There's not much else to the site, though there is a small, pretty creek that winds through. I can now say that I've been to the birth site of the 15th, 16th and 17th presidents!

Cedar Creek and Belle Grove National Historical Park

Last night Noelle, Sierra and I stayed in the primitive campground at Guest/Shenandoah River State Park. It was an interesting experience as we had to use a cart to wheel our stuff to our campsite. We survived a short rainstorm on a muggy night in the tent. This morning we awoke and headed over to one of our newest National Park Service sites: Cedar Creek and Belle Grove National Historical Park.

We drove into Middletown, Virginia and found the NPS visitor center in a strip mall. We learned that the site was the scene of a decisive, though seemingly improbable Union victory towards the end of the Civil War. We checked out the exhibits and grabbed a brochure for the self-guided driving tour. Then we set out.
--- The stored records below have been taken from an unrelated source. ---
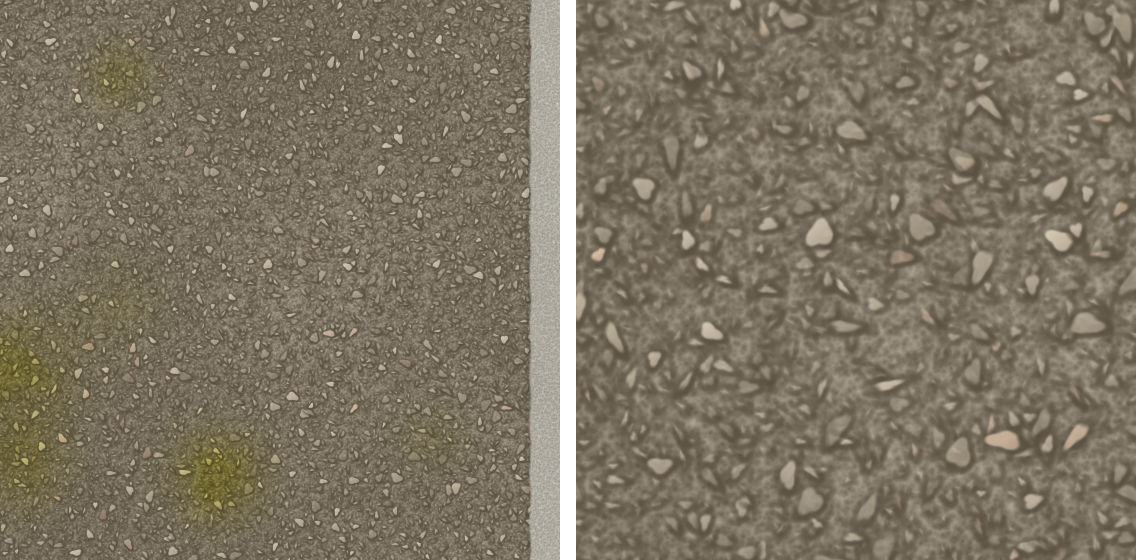
Left, the full canvas; right, a detail of the centre.
Give the GLSL for this texture, as a three.js fragment shader.

```glsl
// Weathered exposed-aggregate concrete: pale pebbles with dark rims in gritty mortar,
// faint moss stains and a smooth light border strip on the right.
// Pebbles are jittered ellipses on three grids; grit is cellular noise, clouds are sines.
varying vec2 vUv;

vec2 hash2(vec2 p) {
  vec3 q = fract(p.xyx * vec3(0.1031, 0.1030, 0.0973));
  q += dot(q, q.yzx + 33.33);
  return fract((q.xx + q.yz) * q.zy);
}

mat2 rotation(float a) {
  float c = cos(a), s = sin(a);
  return mat2(c, -s, s, c);
}

// Cellular noise: distance to the nearest jittered point, centred on zero
float grit(vec2 p) {
  vec2 cell = floor(p);
  float nearest = 2.0;
  for (int y = -1; y <= 1; y++)
    for (int x = -1; x <= 1; x++) {
      vec2 id = cell + vec2(float(x), float(y));
      nearest = min(nearest, length(id + hash2(id) - p));
    }
  return nearest - 0.45;
}

// Layered, warped sines for soft uneven tone, about -1 to 1
float clouds(vec2 p) {
  float sum = 0.0, amp = 0.5;
  for (int i = 0; i < 5; i++) {
    p += 0.7 * sin(p.yx * 1.3 + float(i) * 1.7);
    sum += amp * sin(p.x) * cos(p.y);
    p = rotation(0.9) * p * 1.9;
    amp *= 0.68;
  }
  return sum;
}

float blot(vec2 p, vec2 center, float radius) {
  vec2 q = (p - center) / radius;
  return exp(-dot(q, q));
}

// Lays one grid of rimmed, lit pebbles over the ground colour
vec3 addPebbles(vec3 ground, vec2 p, float scale, float share, float strength) {
  vec3 col = ground;
  vec2 cell = floor(p * scale);
  for (int y = -1; y <= 1; y++)
    for (int x = -1; x <= 1; x++) {
      vec2 id = cell + vec2(float(x), float(y));
      vec2 place = hash2(id + 17.0), kind = hash2(id + 71.0), look = hash2(id + 139.0);
      if (kind.x > share) continue;

      // Irregular ellipse, leaning mostly down to the right
      vec2 q = p - (id + place) / scale;
      float turn = -0.95 + (look.x - 0.5) * 2.7;
      vec2 local = rotation(turn) * q;
      float size = mix(0.14, 0.33, kind.y * kind.y) / scale;
      vec2 radii = size * vec2(1.15, mix(0.42, 0.9, look.y));
      vec2 e = local / radii;
      float angle = atan(e.y, e.x + 0.0001);
      float wobble = 0.16 * sin(angle * 3.0 + place.x * 6.3) + 0.1 * sin(angle * 2.0 + place.y * 9.0);
      float d = (length(e) - 1.0 - wobble) * radii.y;

      // Dark rim, heavier below right; the face is lit from the upper left
      float light = dot(q / size, vec2(-0.55, 0.83));
      float rim = 1.0 - smoothstep(0.0004, 0.0034, abs(d - 0.0011));
      float face = 1.0 - smoothstep(-0.0014, 0.0009, d);
      float pale = fract(look.x * 7.3 + kind.y * 3.1);
      vec3 stone = mix(vec3(0.59, 0.55, 0.48), vec3(0.80, 0.75, 0.67), pale);
      stone += vec3(0.035, -0.015, -0.025) * step(0.86, place.y);
      stone += 0.05 * clamp(light, -1.0, 1.0);
      col = mix(col, vec3(0.35, 0.315, 0.255), rim * strength * clamp(0.62 - 0.25 * light, 0.2, 0.9));
      col = mix(col, stone, face * strength * mix(0.5, 1.0, pale));
    }
  return col;
}

void main() {
  vec2 p = vUv;
  float cloud = clouds(p * 9.0 + 2.0);
  float fine = grit(rotation(0.6) * p * vec2(150.0, 190.0));
  float dust = grit(p * 270.0 + 40.0);

  // Mortar with broad light and dark areas
  vec3 col = vec3(0.53, 0.495, 0.432) + 0.032 * cloud;
  col += 0.045 * blot(p, vec2(0.08, 0.74), 0.16) + 0.03 * blot(p, vec2(0.58, 0.48), 0.25);
  col -= 0.05 * blot(p, vec2(0.42, 0.95), 0.22) + 0.035 * blot(p, vec2(0.2, 0.1), 0.3);
  col += 0.15 * fine + 0.12 * dust;

  // Aggregate, from small chips to large pebbles
  col = addPebbles(col, p, 112.0, 0.75, 0.5);
  col = addPebbles(col, p + 3.1, 64.0, 0.72, 0.72);
  col = addPebbles(col, p + 7.7, 37.0, 0.7, 0.95);

  // Moss stains
  float moss = blot(p, vec2(0.03, 0.33), 0.1) + blot(p, vec2(0.03, 0.17), 0.08)
             + blot(p, vec2(0.39, 0.15), 0.08) + 0.55 * blot(p, vec2(0.21, 0.86), 0.06)
             + 0.4 * blot(p, vec2(0.77, 0.21), 0.06) + 0.35 * blot(p, vec2(0.21, 0.46), 0.09);
  moss = clamp(moss * (0.8 + 0.4 * cloud), 0.0, 1.0);
  col *= mix(vec3(1.0), vec3(0.94, 0.94, 0.53), moss);

  // Smooth border strip with a shaded joint
  float edge = p.x - 0.946 - 0.0012 * sin(p.y * 71.0) - 0.003 * fine;
  vec3 strip = vec3(0.695, 0.675, 0.63) + 0.02 * cloud + 0.11 * fine + 0.12 * dust;
  strip += vec3(-0.025, 0.0, 0.02) * smoothstep(0.0, 0.3, fine);
  col *= 1.0 - 0.1 * (1.0 - smoothstep(0.0, 0.008, abs(edge + 0.003)));
  col = mix(col, strip, smoothstep(-0.002, 0.004, edge));

  gl_FragColor = vec4(col, 1.0);
}
```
We skipped a portion of the driving tour as it wound through mostly-private property where we would have no opportunity to get out and see things.What we did see included the 128th New York Monument
and the very interesting grounds of Belle Grove Plantation.

There is a self-guided tour of the Belle Grove grounds that we took advantage of. Besides the plantation home itself (which was built in 1797),
there was a nice garden,
filled with lots of different flowers.
There were also lots of outbuildings to see, and a simple slave cemetery, its graves marked with crude stone.
Every time I visit slave cemeteries I wonder about the people buried there, who toiled their entire lives only to be buried in unmarked graves.

After visiting Belle Grove we continued our driving tour and then started to make our way north again.